== Problem to work on ==
Look through the lines below and extract any with the word "shown".

Rendered images with source text
>>>>>

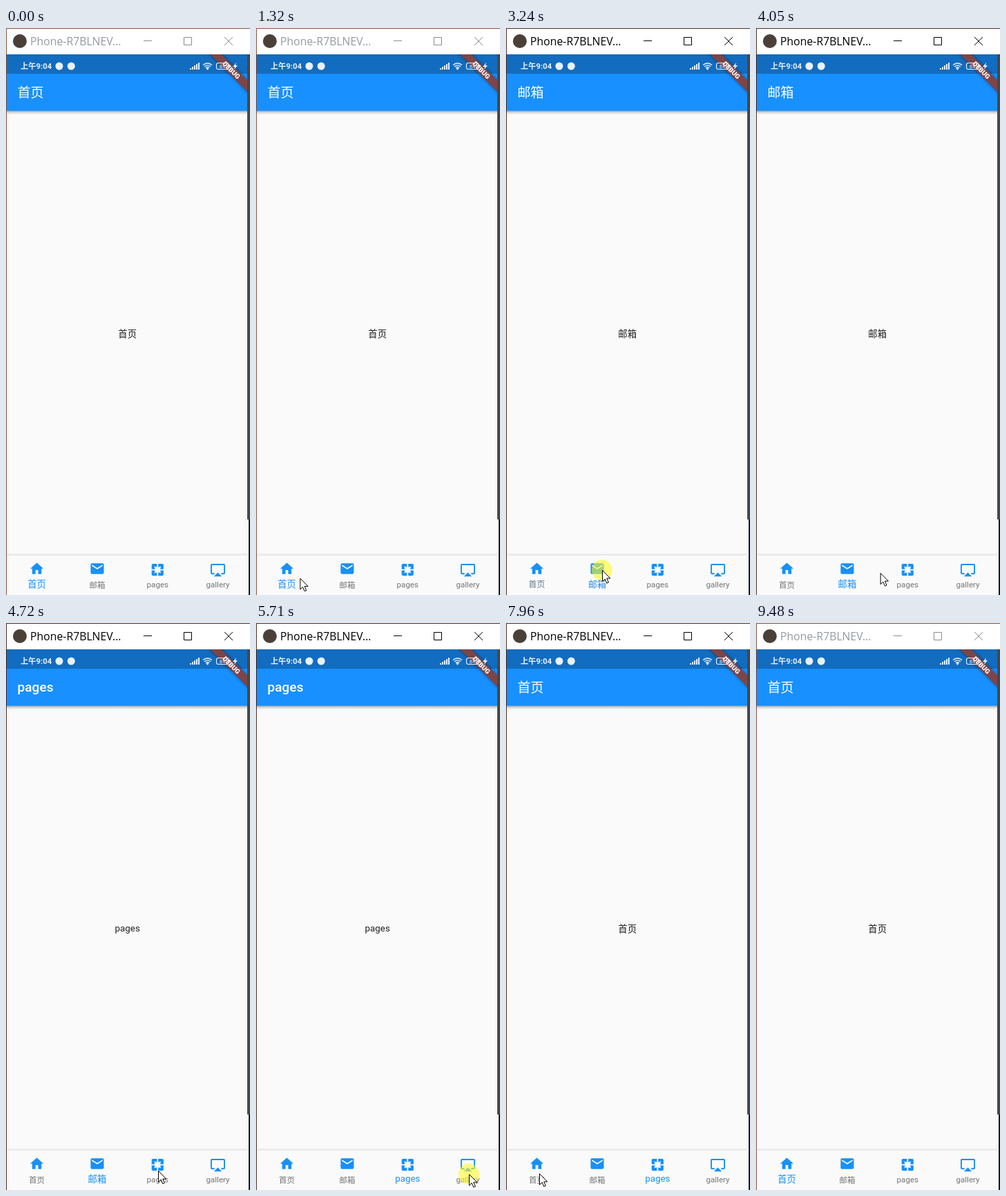
An HTML page for the animation above (9550 ms loop, 353 px wide and 818 px high).

```html
<!DOCTYPE html>
<html lang="zh">
<head>
<meta charset="utf-8">
<style>
  html, body { margin: 0; width: 100%; height: 100%; overflow: hidden; background: #fafafa; }
  svg { display: block; width: 100%; height: 100%; font-family: Roboto, "Noto Sans CJK SC", "Noto Sans CJK", sans-serif; }
  #caption { font-family: "Open Sans", "Noto Sans", sans-serif; }
  .mid { text-anchor: middle; }
</style>
</head>
<body>
<svg viewBox="0 0 353 818" xmlns="http://www.w3.org/2000/svg">
  <defs>
    <clipPath id="phone"><rect x="1" y="38" width="348" height="780"/></clipPath>
    <clipPath id="navClip"><rect x="1" y="761" width="349" height="57"/></clipPath>
    <linearGradient id="drop" x2="0" y2="1">
      <stop offset="0" stop-color="#000" stop-opacity=".36"/>
      <stop offset=".4" stop-color="#000" stop-opacity=".12"/>
      <stop offset="1" stop-color="#000" stop-opacity="0"/>
    </linearGradient>
    <linearGradient id="rise" x2="0" y2="1">
      <stop offset="0" stop-color="#000" stop-opacity="0"/>
      <stop offset="1" stop-color="#000" stop-opacity=".09"/>
    </linearGradient>
    <filter id="soft" x="-20%" y="-80%" width="140%" height="260%"><feGaussianBlur stdDeviation="2"/></filter>
  </defs>

  <rect width="353" height="818" fill="#fafafa"/>

  <!-- window frame -->
  <rect width="353" height="38" fill="#fff"/>
  <circle cx="20" cy="19" r="10" fill="#4a4038"/>
  <text id="caption" x="35" y="25" font-size="15.8">Phone-R7BLNEV...</text>
  <path id="buttons" fill="none" d="M199 18.5h12M257.5 13.5h11v11h-11zM316 13l12 12M328 13l-12 12"/>
  <rect x="349" y="38" width="4" height="671" fill="#45474a"/>
  <rect x="351" y="709" width="2" height="109" fill="#1c1a1b"/>
  <path id="frame" fill="none" d="M.5 818V.5H353"/>

  <!-- app bar -->
  <rect x="1" y="38" width="348" height="28" fill="#126cbf"/>
  <rect x="1" y="66" width="348" height="53.5" fill="#1890ff"/>
  <rect x="1" y="119.5" width="348" height="6" fill="url(#drop)"/>
  <text id="title" x="16.5" y="100" font-size="19.1" fill="#fff"></text>
  <text id="body" class="mid" x="175.7" y="446" font-size="13.4" fill="#212121"></text>

  <g clip-path="url(#phone)">
    <g transform="translate(349 38) rotate(45)">
      <rect x="-50" y="26.6" width="100" height="11.4" fill="#000" opacity=".5" filter="url(#soft)"/>
      <rect x="-50" y="26.6" width="100" height="11.4" fill="#7d4548"/>
      <text class="mid" y="35.8" font-size="9.7" font-weight="900" fill="#fff">DEBUG</text>
    </g>
  </g>

  <!-- status bar -->
  <g fill="#e9f2fb">
    <text x="21" y="59" font-size="11.3" font-weight="700">上午9:04</text>
    <circle cx="77" cy="55" r="5.5"/>
    <circle cx="94.3" cy="55" r="5.5"/>
    <path d="M266 58h2v2h-2zM269 56h2v4h-2zM272 54h2v6h-2zM275 52h2v8h-2zM278 50h2v10h-2z"/>
    <path d="M333 50l-5 6h3l-1 4 5-6h-3z"/>
    <path d="M323 53h1.5v4H323z"/>
    <circle cx="291.5" cy="59" r="1.4"/>
    <text class="mid" x="313" y="58" font-size="7.5">84</text>
  </g>
  <g fill="none" stroke="#e9f2fb" stroke-width="1.4">
    <path d="M285 53.5q6.5-5.5 13 0M287 55.7q4.500-3.700 9 0M289 57.700q2.500-2 5 0" />
    <rect x="304.500" y="50.500" width="17.500" height="9" rx="2.500" stroke-width="1.100"/>
  </g>

  <!-- bottom navigation -->
  <rect x="1" y="757" width="348" height="4" fill="url(#rise)"/>
  <rect x="1" y="761" width="349" height="57" fill="#fafafa"/>
  <circle id="ripple" cx="44.500" cy="790" fill="#000" clip-path="url(#navClip)"/>
  <g id="tabs"></g>

  <circle id="halo" r="15" fill="#fffa28" opacity=".6"/>
  <path id="cursor" d="M.5.5v16l3.700-3.500 2.600 6 2.600-1.100-2.600-5.900h5z" fill="#fff" stroke="#000"/>
</svg>

<script>
const LOOP = 9550;
const BLUE = [24, 144, 255], GREY = [117, 117, 117];
const $ = id => document.getElementById(id);

const tabs = [
  { text: '首页', x: 44.6, y: 780, d: 'M10 20v-6h4v6h5v-8h3L12 3 2 12h3v8z' },
  { text: '邮箱', x: 132, y: 780, d: 'M20 4H4c-1.1 0-2 .9-2 2v12c0 1.1.9 2 2 2h16c1.1 0 2-.9 2-2V6c0-1.1-.9-2-2-2zm0 4l-8 5-8-5V6l8 5 8-5z' },
  { text: 'pages', x: 219.3, y: 781.6, latin: true, d: 'M3 5v6h5L7 7l4 1V3H5c-1.1 0-2 .9-2 2zm5 8H3v6c0 1.1.9 2 2 2h6v-5l-4 1zm9 4l-4-1v5h6c1.1 0 2-.9 2-2v-6h-5zm2-14h-6v5l4-1-1 4h5V5c0-1.1-.9-2-2-2z' },
  { text: 'gallery', x: 306.5, y: 781.6, latin: true, d: 'M6 22h12l-6-6zM21 3H3c-1.1 0-2 .9-2 2v12c0 1.1.9 2 2 2h4v-2H3V5h18v12h-4v2h4c1.1 0 2-.9 2-2V5c0-1.1-.9-2-2-2z' }
];

// [time, tab] and [press, release]
const pages = [[0, 0], [3100, 1], [4720, 2], [6040, 3], [7030, 2], [7950, 0]];
const presses = [[1710, 1990], [2970, 3300], [4400, 4580], [5620, 5840], [6710, 6900], [7700, 7880]];

// [time, x, y] of the pointer tip
const path = [
  [650, 190, 814], [1450, 54, 792], [2000, 54, 792], [2250, 75, 786], [2510, 100, 784],
  [2710, 100, 784], [2960, 139, 782], [3710, 139, 782], [4390, 220, 790], [5180, 220, 790],
  [5600, 308, 795], [6250, 308, 795], [6700, 196, 798], [7330, 196, 798],
  [7690, 48, 794], [7960, 48, 794], [8290, 224, 818]
];

const clamp = v => Math.min(1, Math.max(0, v));
const mix = (a, b, k) => a + (b - a) * k;
const ease = k => k * k * (3 - 2 * k);
const ramp = (t, from, to) => clamp((t - from) / (to - from));

function set(el, attrs) {
  for (const key in attrs) el.setAttribute(key, attrs[key]);
}

function add(name, attrs) {
  const el = document.createElementNS('http://www.w3.org/2000/svg', name);
  set(el, attrs);
  return $('tabs').appendChild(el);
}

for (const tab of tabs) {
  add('path', {
    d: tab.d, fill: '#1890f5',
    transform: `translate(${tab.x} ${tab.y}) scale(.955) translate(-12 -12)`
  });
  tab.label = add('text', { class: 'mid', x: tab.x });
  tab.label.textContent = tab.text;
}

function pointer(t) {
  const i = path.findIndex(p => p[0] > t);
  if (i < 1) return path[0].slice(1);
  const [t0, x0, y0] = path[i - 1], [t1, x1, y1] = path[i];
  const k = ease(ramp(t, t0, t1));
  return [mix(x0, x1, k), mix(y0, y1, k)];
}

function drawTabs(t) {
  const n = pages.filter(p => p[0] <= t).length - 1;
  const [start, now] = pages[n];
  const before = n ? pages[n - 1][1] : now;
  const k = n ? ease(ramp(t, start + 30, start + 190)) : 1;

  $('title').textContent = $('body').textContent = tabs[now].text;
  set($('title'), { 'font-weight': tabs[now].latin ? 500 : 400, y: tabs[now].latin ? 99.3 : 100 });
  set($('body'), { y: tabs[now].latin ? 445 : 446 });

  tabs.forEach((tab, i) => {
    const on = i === now ? k : i === before ? 1 - k : 0;
    set(tab.label, {
      y: tab.latin ? mix(806.8, 806, on) : mix(807.6, 807, on),
      'font-size': mix(11.6, 13.4, on),
      fill: `rgb(${GREY.map((c, j) => Math.round(mix(c, BLUE[j], on)))})`
    });
  });
}

function render(t) {
  const active = t >= 1710 && t < 9480;
  set($('caption'), { fill: active ? '#000' : '#949ba3' });
  set($('buttons'), { stroke: active ? '#000' : '#8c8c8c' });
  set($('frame'), { stroke: active ? '#4a2c22' : '#80503c' });

  drawTabs(t);
  set($('ripple'), {
    r: mix(6, 34, ease(ramp(t, 1800, 2150))),
    opacity: t < 1800 ? 0 : .06 * (1 - ramp(t, 2260, 2510))
  });

  const [x, y] = pointer(t);
  const shown = t >= 650 && t < 8290;
  const pressed = presses.some(([a, b]) => t >= a && t < b);
  set($('cursor'), { transform: `translate(${x} ${y})`, visibility: shown ? 'visible' : 'hidden' });
  set($('halo'), { cx: x, cy: y, visibility: pressed ? 'visible' : 'hidden' });
}

const begin = performance.now();
function tick() {
  render((performance.now() - begin) % LOOP);
  requestAnimationFrame(tick);
}
tick();
</script>
</body>
</html>
```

<<<<<

== Answer to the problem ==
  const shown = t >= 650 && t < 8290;
  set($('cursor'), { transform: `translate(${x} ${y})`, visibility: shown ? 'visible' : 'hidden' });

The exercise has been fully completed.